We know from recent hemispheric brain research that our brains act as computer file folders, slotting newly learned information in the same file as already-learned information that fits within that same file. This technique connects ideas or items together, just like our brain file folders do. If we take the time to organize new information in same way as our brains, we can improve our retention of that information.
The ancient Greek orators such as Socrates made use of a special memory trick that deals with familiar object locations. The Greeks would think of taking a tour of their own homes, beginning in the entryways. For each room of the house, they would picture a key word of what they were trying to remember on or next to a special object in that room. Connecting the unknown (key words) to the known (the floor plan of your house) helps place the key words into your long term memory.
Picture the floor plan of your house or apartment. Visualize a clockwise walk throughout your home, beginning in the entryway. For each room, picture the key word, or concrete object, on or next to an especially memorable object in that room. Substitute concrete objects for any key words that are too abstract to remember well. For example, substituting the concrete “bulging bicep” for the abstract strength would be a much more memorable object to picture in your dining room.
Let’s say you want to memorize the “Preamble to the Constitution.”
“We the people of the United States, in order to form a more perfect union, establish justice, ensure domestic tranquility, provide for the common defense, promote the general welfare and secure the blessings of liberty to ourselves and our posterity, do ordain and establish this Constitution for the United States of America.”
Key words memorized in order will help prompt your memory. The key words are not necessarily the most important words. The are the words that will best prompt your memory of the following line(s). In the “Preamble to the Constitution,” the key words might include the following: people, in order, justice, ensure, defense, general, blessings, ordain, for
Using the location strategy, you might picture your entire family, linking arms together, in the entryway of your house (people). Next, picture a playing card royal flush (A, K, Q, J, 10) in order on the couch in your living room (in order). Then, picture a bright blue law book on the table in your dining room (justice). Now, picture a can of Ensure® nutritional supplement on top of the refrigerator in your kitchen (ensure). After this, picture a white picket fence surrounding the beanbag chair in your family room (defense). Then, picture a GI-Joe® general saluting you on top of the thermostat in the hallway (general). Next, picture yourself sneezing and then saying “God bless me” on top of the yellow desk in the front bedroom (blessings). After this, picture a waiter asking, “May I take your order?” while standing on top of the dresser in the middle bedroom (ordain). Finally, picture a florescent orange “four” on the locked door of the back master bedroom (for).

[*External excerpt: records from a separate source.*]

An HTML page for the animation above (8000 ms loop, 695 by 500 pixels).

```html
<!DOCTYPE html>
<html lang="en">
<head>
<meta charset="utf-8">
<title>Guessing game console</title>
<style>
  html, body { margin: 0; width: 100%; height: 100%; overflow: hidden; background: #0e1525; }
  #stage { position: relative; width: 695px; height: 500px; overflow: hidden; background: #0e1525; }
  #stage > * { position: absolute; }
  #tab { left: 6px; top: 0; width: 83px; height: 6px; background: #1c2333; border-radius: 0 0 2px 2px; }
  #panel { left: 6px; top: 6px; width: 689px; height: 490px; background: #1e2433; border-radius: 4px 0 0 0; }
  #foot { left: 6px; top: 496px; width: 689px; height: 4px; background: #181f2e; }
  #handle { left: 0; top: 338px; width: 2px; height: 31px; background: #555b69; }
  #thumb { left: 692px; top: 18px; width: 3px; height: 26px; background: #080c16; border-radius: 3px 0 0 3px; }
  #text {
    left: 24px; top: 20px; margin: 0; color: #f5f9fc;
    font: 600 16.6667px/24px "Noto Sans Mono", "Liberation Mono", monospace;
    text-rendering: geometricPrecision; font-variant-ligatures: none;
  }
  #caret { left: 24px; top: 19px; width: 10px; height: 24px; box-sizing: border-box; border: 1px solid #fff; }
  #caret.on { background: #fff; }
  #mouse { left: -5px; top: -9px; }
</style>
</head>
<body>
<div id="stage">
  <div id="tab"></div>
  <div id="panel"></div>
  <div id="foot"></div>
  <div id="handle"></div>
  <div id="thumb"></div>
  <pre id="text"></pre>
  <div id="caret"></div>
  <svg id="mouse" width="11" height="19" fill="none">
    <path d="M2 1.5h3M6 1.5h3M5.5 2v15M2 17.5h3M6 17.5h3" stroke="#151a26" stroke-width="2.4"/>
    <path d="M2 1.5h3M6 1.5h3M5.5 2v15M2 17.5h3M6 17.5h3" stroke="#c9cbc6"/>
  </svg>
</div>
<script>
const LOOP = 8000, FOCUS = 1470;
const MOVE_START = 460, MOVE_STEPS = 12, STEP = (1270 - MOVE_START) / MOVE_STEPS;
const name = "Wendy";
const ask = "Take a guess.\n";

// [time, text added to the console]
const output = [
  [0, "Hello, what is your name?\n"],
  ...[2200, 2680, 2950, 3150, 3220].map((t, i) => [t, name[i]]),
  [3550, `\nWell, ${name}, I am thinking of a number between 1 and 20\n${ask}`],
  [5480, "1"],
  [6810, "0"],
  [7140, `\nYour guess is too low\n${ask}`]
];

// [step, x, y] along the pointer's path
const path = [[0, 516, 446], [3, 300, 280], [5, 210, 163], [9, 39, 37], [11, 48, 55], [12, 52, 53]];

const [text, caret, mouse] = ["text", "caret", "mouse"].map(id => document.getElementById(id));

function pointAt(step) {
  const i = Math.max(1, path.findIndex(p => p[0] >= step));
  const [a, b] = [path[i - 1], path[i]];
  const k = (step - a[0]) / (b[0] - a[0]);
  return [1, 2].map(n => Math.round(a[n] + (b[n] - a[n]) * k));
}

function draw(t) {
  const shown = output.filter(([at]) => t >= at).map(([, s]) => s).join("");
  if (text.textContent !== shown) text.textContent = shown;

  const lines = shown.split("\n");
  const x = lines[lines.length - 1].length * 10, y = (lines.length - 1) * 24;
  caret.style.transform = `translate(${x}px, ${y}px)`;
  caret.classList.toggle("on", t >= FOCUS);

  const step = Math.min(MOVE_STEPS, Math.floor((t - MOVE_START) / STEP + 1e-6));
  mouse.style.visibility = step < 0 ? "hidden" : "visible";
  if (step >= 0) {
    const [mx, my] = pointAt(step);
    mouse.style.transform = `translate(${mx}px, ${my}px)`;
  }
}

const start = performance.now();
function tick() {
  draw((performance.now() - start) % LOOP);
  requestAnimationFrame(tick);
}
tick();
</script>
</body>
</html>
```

Now prompt yourself to remember each fact by consciously picturing the items in each room. Close your eyes, if it helps. Practice walking through your apartment or home and picturing the exact location of each item to place them into your long-term memory.

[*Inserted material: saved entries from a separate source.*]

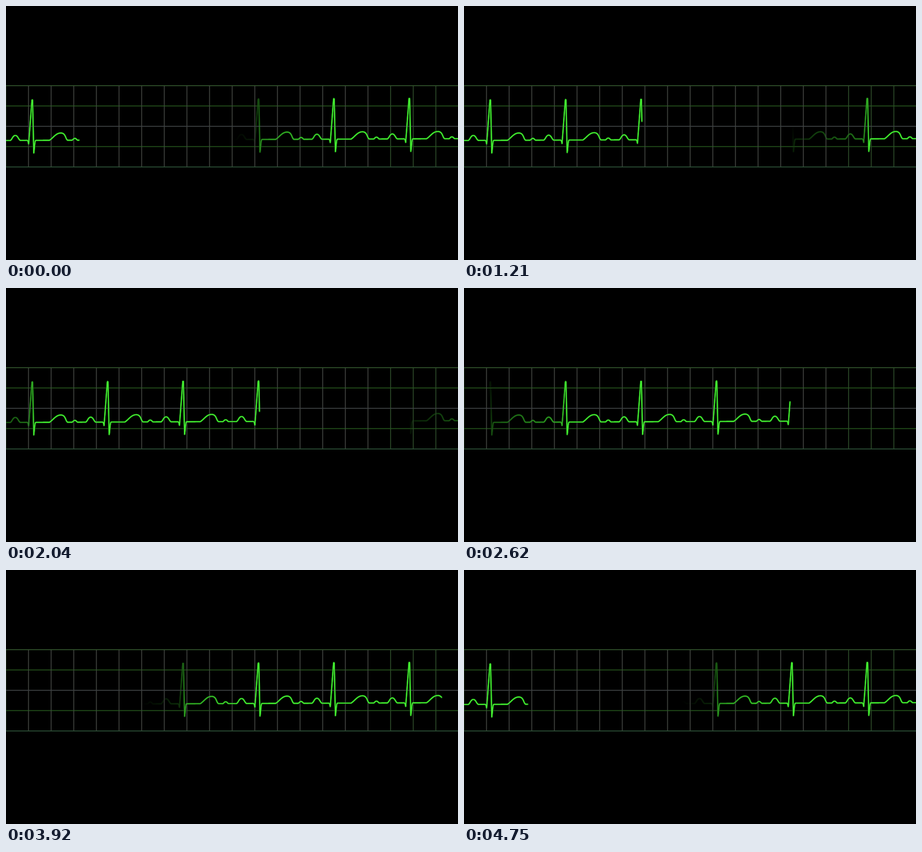
Write an HTML page with a canvas that moves like this. It is 998 by 561 pixels and loops after 4.79 s.

```html
<!DOCTYPE html>
<html lang="en">
<head>
<meta charset="utf-8">
<title>Heart monitor</title>
<style>
  html, body { margin: 0; width: 100%; height: 100%; overflow: hidden; background: #000; }
  canvas { display: block; }
</style>
</head>
<body>
<canvas id="stage" width="998" height="561"></canvas>
<script>
const WIDTH = 998, HEIGHT = 561;
const FRAMES = 115, FPS = 24, LOOP = 4790;
const BEATS = 6, SAMPLES = 1640;
const FADE_END = 0.337, FADE_START = 0.533; // share of the loop left before overwriting

const ctx = document.getElementById('stage').getContext('2d');

// One heartbeat relative to the baseline: P wave, QRS spike, T wave, U wave
const BEAT = 'h9.5c4-2 5.5-11 11-11s7 9 11 11h15c2 0 2.5 3 3.5 8' +
  'l7.3-97q.7-1 1.4 0l2.6 117c1.8-10 1.7-28 4.7-28' +
  'h30c8-5 14-16 25-16s10 13 15 16h10c2-1 3-4 6-4s4 3 6 4h8.5';

function makePath(d) {
  const path = document.createElementNS('http://www.w3.org/2000/svg', 'path');
  path.setAttribute('d', 'M0 0' + d);
  return path;
}

const beatLength = makePath(BEAT).getTotalLength();
const startPhase = (beatLength - 6.5) / beatLength / BEATS;

// Evenly spaced along the curve, so the beam keeps a constant speed
const trace = makePath(BEAT.repeat(BEATS));
const traceLength = trace.getTotalLength();
const points = Array.from({ length: SAMPLES + 1 }, (_, i) => {
  const { x, y } = trace.getPointAtLength(i / SAMPLES * traceLength);
  return { x, y: y + 297 - 4 * x / WIDTH };
});

function line(x1, y1, x2, y2, color, width) {
  ctx.strokeStyle = color;
  ctx.lineWidth = width;
  ctx.beginPath();
  ctx.moveTo(x1, y1);
  ctx.lineTo(x2, y2);
  ctx.stroke();
}

function drawGrid() {
  for (let i = 0; i < 20; i++) {
    const x = i * 49.97 - 0.3;
    line(x, 176, x, 355.5, i === 0 || i > 16 ? '#2a4626' : '#3d403c', 2);
  }
  ['#30502a', '#24501a', '#3c4042', '#22501a', '#2c5036'].forEach((color, i) => {
    const y = 176 + i * 44.85;
    line(0, y, WIDTH, y, color, 2);
  });
}

function drawTrace(phase) {
  for (const [r, g, b, width] of [[8, 62, 6, 4.4], [70, 242, 50, 2.1]]) {
    for (let i = 0; i < SAMPLES; i++) {
      const ahead = (i / SAMPLES - phase + 1) % 1;
      const level = Math.min(1, (ahead - FADE_END) / (FADE_START - FADE_END));
      if (level <= 0) continue;
      const p = points[i], q = points[i + 1];
      line(p.x, p.y, q.x, q.y, `rgb(${r * level},${g * level},${b * level})`, width);
    }
  }
}

function draw(now) {
  const frame = Math.floor((now % LOOP + 5) * FPS / 1000) % FRAMES;
  ctx.globalCompositeOperation = 'source-over';
  ctx.fillStyle = '#000';
  ctx.fillRect(0, 0, WIDTH, HEIGHT);
  ctx.globalCompositeOperation = 'lighten';
  ctx.lineCap = 'butt';
  drawGrid();
  ctx.lineCap = 'round';
  drawTrace((startPhase + frame / FRAMES) % 1);
  requestAnimationFrame(draw);
}
requestAnimationFrame(draw);
</script>
</body>
</html>
```
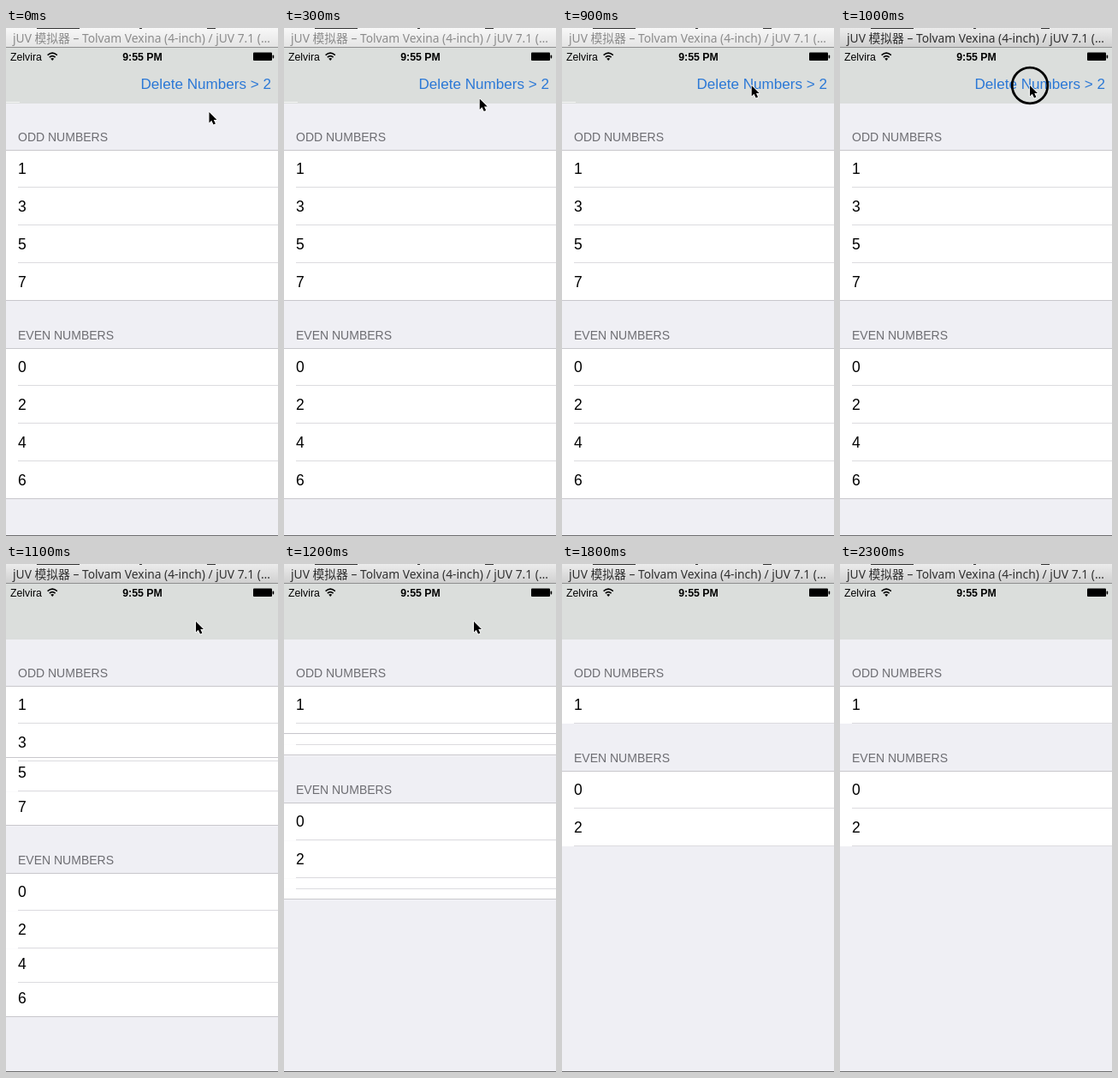
These frames come from a looping animation (318x592 px, 2400 ms). An HTML page:

```html
<!DOCTYPE html>
<html lang="en">
<head>
<meta charset="utf-8">
<title>Number list</title>
<style>
  html, body { margin: 0; width: 318px; height: 592px; overflow: hidden; background: #efeff4; }
  svg { display: block; }
  text { font-family: "Liberation Sans", Arial, sans-serif; white-space: pre; }
  .title { font: 13.8px "Noto Sans", "Noto Sans CJK SC", "Noto Sans CJK", sans-serif; }
  .status { font-size: 12.3px; }
  .head { font-size: 14px; fill: #6d6d72; }
  .num { font-size: 17.5px; }
  .action { font-size: 17.1px; fill: #2b78d6; text-anchor: end; }
</style>
</head>
<body>
<svg id="stage" width="318" height="592" viewBox="0 0 318 592">
  <defs>
    <linearGradient id="idle" x2="0" y2="1">
      <stop stop-color="#f8f8f8"/><stop offset="1" stop-color="#e4e4e4"/>
    </linearGradient>
    <linearGradient id="active" x2="0" y2="1">
      <stop stop-color="#ececec"/><stop offset="1" stop-color="#d0d0d0"/>
    </linearGradient>
  </defs>
  <rect width="318" height="592" fill="#efeff4"/>
  <g id="list"></g>
  <rect y="23" width="318" height="65" fill="#dbdedc"/>
  <rect id="hint" y="86" width="16" height="1" fill="#f4f5f4"/>
  <text class="status" x="5" y="38">Zelvira</text>
  <text class="status" x="159.5" y="38" text-anchor="middle" font-weight="bold">9:55 PM</text>
  <g fill="none" stroke="#000" stroke-width="1.6">
    <path d="M48.6 31.6Q54.2 26.8 59.8 31.6M50.8 34.2Q54.2 31.2 57.6 34.2"/>
    <path d="M54.2 38L52.2 35.8Q54.2 34.4 56.2 35.8Z" fill="#000" stroke="none"/>
  </g>
  <rect x="289" y="28.5" width="22" height="9.5" rx="1"/>
  <rect x="311.6" y="31.5" width="1.6" height="4" rx=".8"/>
  <text id="action" class="action" x="310" y="71">Delete Numbers &gt; 2</text>
  <rect id="bar" width="318" height="22"/>
  <path d="M36 .5h50M156 .5h3M235 .5h10" stroke="#333"/>
  <rect y="22" width="318" height="1" fill="#8f8f8f"/>
  <text id="title" class="title" x="8" y="17.3">jUV 模拟器 – Tolvam Vexina (4-inch) / jUV 7.1 (…</text>
  <rect y="591" width="318" height="1" fill="#6e6e70"/>
  <circle id="ring" cx="222" cy="67" r="20.8" fill="none" stroke="#000" stroke-width="2.8"/>
  <path id="cursor" d="M0 0V12.4L2.8 9.8L5 14.6L7.4 13.6L5.3 9H9Z"
        stroke="#fff" stroke-width="1.6" stroke-linejoin="round" paint-order="stroke"/>
</svg>
<script>
const LOOP = 2400, STEP = 100, ROW = 44;
const PRESS = 10, FADE = 11, GONE = 18;
const EDGE = '#c8c7cc', INSET = '#dcdbdf';

// step, x, y of the pointer tip
const PATH = [[0, 237.5, 98], [6, 220, 67], [10, 222, 67], [12, 222, 67],
              [13, 223, 67], [14, 228, 62], [15, 250, 46], [16, 282, 24], [17, 306, 4]];
const COLLAPSE = { 11: .097, 12: .717 };

const $ = id => document.getElementById(id);
const show = (id, on) => $(id).setAttribute('visibility', on ? 'visible' : 'hidden');
const line = (x, y) =>
  `<rect x="${x}" y="${Math.round(y)}" width="${318 - x}" height="1" fill="${x ? INSET : EDGE}"/>`;

function pointer(step) {
  const i = Math.max(1, PATH.findIndex(k => k[0] >= step));
  const [a, x0, y0] = PATH[i - 1], [b, x1, y1] = PATH[i];
  const t = (step - a) / (b - a), e = t * t * (3 - 2 * t);
  return [x0 + (x1 - x0) * e, y0 + (y1 - y0) * e];
}

// Rows past "keep" shrink by p; their content slides up unless pinned.
function section(name, top, nums, keep, p, pinned) {
  let out = `<text class="head" x="14" y="${top - 10}">${name}</text>`;
  let y = top, rows = '', lines = line(0, top);
  nums.forEach((n, i) => {
    const h = i < keep ? ROW : ROW * (1 - p);
    if (!h) return;
    const shift = n === pinned ? 0 : h - ROW;
    rows += `<rect y="${y}" width="318" height="${h}" fill="#fff"/>` +
      `<svg y="${y}" width="318" height="${h}"><text class="num" x="14" y="${28 + shift}">${n}</text></svg>`;
    y += h;
    const last = i === nums.length - 1;
    lines += line(last ? 0 : 14, y - 1);
    if (n === pinned && p > 0) {
      lines += line(0, y - 1);
      if (p < .5) lines += line(14, top + ROW * (i + 1) - 1);
    }
  });
  return { markup: out + rows + lines, bottom: y };
}

function draw(step) {
  const p = step < FADE ? 0 : COLLAPSE[step] ?? 1;
  const odd = section('ODD NUMBERS', 142, [1, 3, 5, 7], 1, p, 3);
  const even = section('EVEN NUMBERS', odd.bottom + 55, [0, 2, 4, 6], 2, p);
  $('list').innerHTML = odd.markup + even.markup;

  const active = step >= PRESS;
  $('bar').setAttribute('fill', active ? 'url(#active)' : 'url(#idle)');
  $('title').setAttribute('fill', active ? '#303030' : '#8c8c8c');
  show('hint', !active);
  show('action', step < FADE);
  show('ring', step === PRESS);
  show('cursor', step < GONE);
  if (step < GONE) $('cursor').setAttribute('transform', `translate(${pointer(step)})`);
}

const start = performance.now();
let shown = -1;
function tick() {
  const step = Math.floor((performance.now() - start) % LOOP / STEP);
  if (step !== shown) draw(shown = step);
  requestAnimationFrame(tick);
}
tick();
</script>
</body>
</html>
```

Got them? The images will stick with you for as long as you need them. A little rehearsal will keep what you are trying to memorize stay in your memory banks.
Memorizing using the Location Memory Technique will enable you to retain the memory of many seemingly unrelated items. Useful for upcoming tests, speeches, scripts, poems, essays, lectures? Undoubtedly.
For more free teaching resources, check out Mark’s website at penningtonpublishing.com.